Last week I read about one of the secrets of billionaire Warren Buffett’s success. He claims his secret is that he “just sits in the office and reads all day”. In fact, Buffett estimates that about 80% of his working hours are spent reading.
Buffett believes his brilliance is a direct result of reading and once urged someone to “read 500 pages like this every day. That’s how knowledge builds up, like compound interest.”
As I was sharing this piece of Buffett’s advice to a few of my friends, they asked me how many books I read a week. I started thinking about it and answered “about two to three books a week.”
The next question posed was “how do you find time to read?”
I quickly answered “discipline”. You just have to make time and discipline yourself to do it. But as I further pondered I realised that discipline required giving up many things.
Before we start to do something, we need to stop doing something else. If you want to get healthy, it’s a good idea to stop eating fatty foods before you start exercising. Discipline is as much about stopping as it is about doing. For me, to ensure I read a few books a week, I needed to stop watching TV, stop playing computer games and wasting time on unproductive activities. Discipline is a concept everyone is aware of, but few truly understand. The most successful people in life exert discipline on a daily basis.
It is critical to every living being and without it, the world around us would be in disarray. Restraint is a big part of discipline. Not giving into something you want is a sign of strength.
Right after the 2012 Olympics ended, I met up with Datuk Lee Chong Wei and Pandelela Rinong, the medal winners from Malaysia at the London Games. As they shared their journey to greatness, there were constant references to sacrifice, hard work and discipline.

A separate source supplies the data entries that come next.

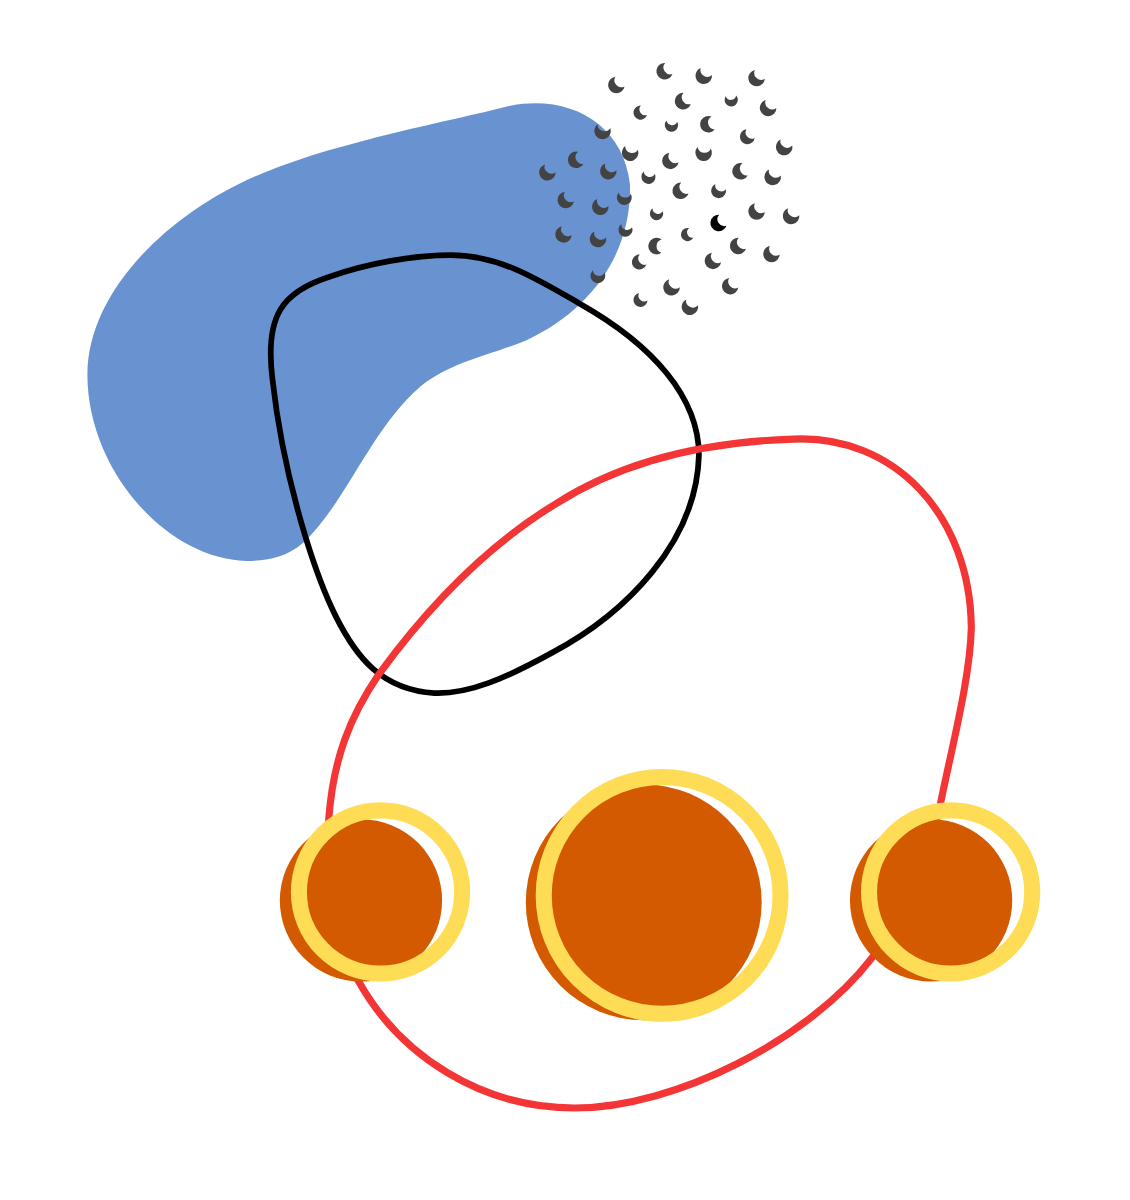
<!DOCTYPE html>
<html lang="en">
<head>
<meta charset="utf-8">
<title>Abstract composition</title>
<style>
:root {
  --paper: #ffffff;
  --blue: #6893d0;
  --ink: #000000;
  --charcoal: #434343;
  --red: #f33536;
  --orange: #d35a00;
  --yellow: #ffdc56;
}
html, body { margin: 0; background: var(--paper); overflow: hidden; }
.artwork { display: block; width: 1130px; height: 1200px; background: var(--paper); }
.blob { fill: var(--blue); }
.loop { fill: none; stroke-linejoin: round; }
.loop-black { stroke: var(--ink); stroke-width: 2.5; }
.loop-red { stroke: var(--red); stroke-width: 3.1; }
.speckles { fill: var(--charcoal); }
.speckle-dark { fill: var(--ink); }
.disc { fill: var(--orange); }
.ring { fill: none; stroke: var(--yellow); stroke-width: 7; }
</style>
</head>
<body>
<svg class="artwork" viewBox="0 0 491.5 522" role="img" aria-label="Abstract composition of a blue blob, black and red loops, speckles and three ringed orange discs">
  <defs>
    <path id="speckle" d="M.3-3.6A3.6 3.6 0 1 0 3.5 1.2A3 3 0 0 1 .3-3.6Z"/>
    <g id="small-disc">
      <circle class="disc" cx="157" cy="391.7" r="35.3"/>
      <circle class="ring" cx="165.5" cy="388" r="35.5"/>
    </g>
  </defs>

  <path class="blob" d="M38 163C38 126 75 91 115 75C150 61 195 53 222 46C248 41 271 54 274 80C275 110 257 135 229 148C212 155 197 157 183 168C161 187 151 218 132 236C124 243 115 244 107 244C72 243 38 204 38 163Z"/>

  <g class="speckles">
    <use href="#speckle" transform="translate(268 37) rotate(-10)"/>
    <use href="#speckle" x="289" y="31"/>
    <use href="#speckle" transform="translate(306 33) rotate(-25)"/>
    <use href="#speckle" transform="translate(329 34) rotate(-15)"/>
    <use href="#speckle" x="297" y="44"/>
    <use href="#speckle" transform="translate(318 43.5) rotate(-60) scale(.8)"/>
    <use href="#speckle" transform="translate(334 47) rotate(-20)"/>
    <use href="#speckle" transform="translate(262 57) rotate(-40)"/>
    <use href="#speckle" transform="translate(278.5 49) scale(.85)"/>
    <use href="#speckle" transform="translate(292 54.5) rotate(-50) scale(.8)"/>
    <use href="#speckle" transform="translate(308 54) rotate(20)"/>
    <use href="#speckle" transform="translate(325 59.500) rotate(-10) scale(.9)"/>
    <use href="#speckle" transform="translate(341 64) rotate(-30)"/>
    <use href="#speckle" transform="translate(250.500 69.500) rotate(10)"/>
    <use href="#speckle" transform="translate(274 66.500) rotate(-40)"/>
    <use href="#speckle" transform="translate(291.500 70) rotate(-10)"/>
    <use href="#speckle" transform="translate(306 66.500) rotate(-50)"/>
    <use href="#speckle" transform="translate(238 75) rotate(-20)"/>
    <use href="#speckle" transform="translate(264.500 74.500) rotate(-25)"/>
    <use href="#speckle" transform="translate(282 77) rotate(-45) scale(.85)"/>
    <use href="#speckle" x="296" y="83"/>
    <use href="#speckle" transform="translate(312.500 83) rotate(-30) scale(.9)"/>
    <use href="#speckle" transform="translate(322 74.500) rotate(10)"/>
    <use href="#speckle" transform="translate(336 77) rotate(-30)"/>
    <use href="#speckle" transform="translate(246 87) rotate(-10)"/>
    <use href="#speckle" transform="translate(261 90) rotate(-25)"/>
    <use href="#speckle" transform="translate(271.500 86) rotate(-50) scale(.9)"/>
    <use href="#speckle" transform="translate(285.500 93) rotate(-40) scale(.8)"/>
    <use class="speckle-dark" href="#speckle" x="312.500" y="97"/>
    <use href="#speckle" transform="translate(329 92) rotate(-15)"/>
    <use href="#speckle" transform="translate(344 94) rotate(-25)"/>
    <use href="#speckle" transform="translate(245 102) rotate(-15)"/>
    <use href="#speckle" transform="translate(260 104) rotate(-30)"/>
    <use href="#speckle" transform="translate(272 100) rotate(-40) scale(.85)"/>
    <use href="#speckle" transform="translate(285.500 107) rotate(35)"/>
    <use href="#speckle" transform="translate(299 102) rotate(10) scale(.8)"/>
    <use href="#speckle" transform="translate(310 113.500) rotate(-10)"/>
    <use href="#speckle" x="321" y="107"/>
    <use href="#speckle" transform="translate(335.500 110.500) rotate(-15)"/>
    <use href="#speckle" transform="translate(260 120) rotate(-45) scale(.9)"/>
    <use href="#speckle" transform="translate(278 114) scale(.9)"/>
    <use href="#speckle" transform="translate(278.500 130.500) rotate(-15) scale(.85)"/>
    <use href="#speckle" transform="translate(292 125) rotate(-20)"/>
    <use href="#speckle" transform="translate(300 133.500) rotate(-30)"/>
    <use href="#speckle" transform="translate(317.500 124.500) rotate(-10)"/>
  </g>

  <path class="loop loop-black" d="M118.500 165C115 137 123 127 143 120.500C160 114.500 180 111 196 111C217 111 233 121 252 132C284 150 304 173 304 198C303 236 272 267 240 284C220 295 204 302 189 301.500C166 300 155 286 146 268C141 258 137 247 133 234C126 211 121 188 118.500 165Z"/>

  <path class="loop loop-red" d="M345 191C389 189 422 224 422.500 273C422 295 414 325 409 350C402 380 396 396 379 417C352 452 294 482 250 482C209 482 174 459 156 427C144 404 142 380 143 356C145 330 152 312 165 293C184 267 209 239 242 219C275 198 313 192 345 191Z"/>

  <use href="#small-disc"/>
  <g>
    <circle class="disc" cx="280" cy="392.500" r="51.300"/>
    <circle class="ring" cx="288" cy="389.500" r="51.500"/>
  </g>
  <use href="#small-disc" x="248"/>
</svg>
</body>
</html>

This "discipline" that both Lee and Rinong keep talking about is 'mental toughness'. Mental toughness is key to why they push themselves so hard in training and practice sessions. And why they continually force their body through painful agonising training sessions when all their friends were out 'having a good time.' Mental Toughness is what we term as delayed gratification.
Delayed gratification is the ability to suspend gain now to gain a greater and better reward in the future. This requires significant willpower. For most of us, our willpower to delay or suspend a reward now for a future bigger one seems to fail us more often than not. Why is that? The answer may lie in marshmellows!
Watch a video of my discussion with Dato Lee Chong Wei after he won his sliver medal at the London 2012 Olympics below: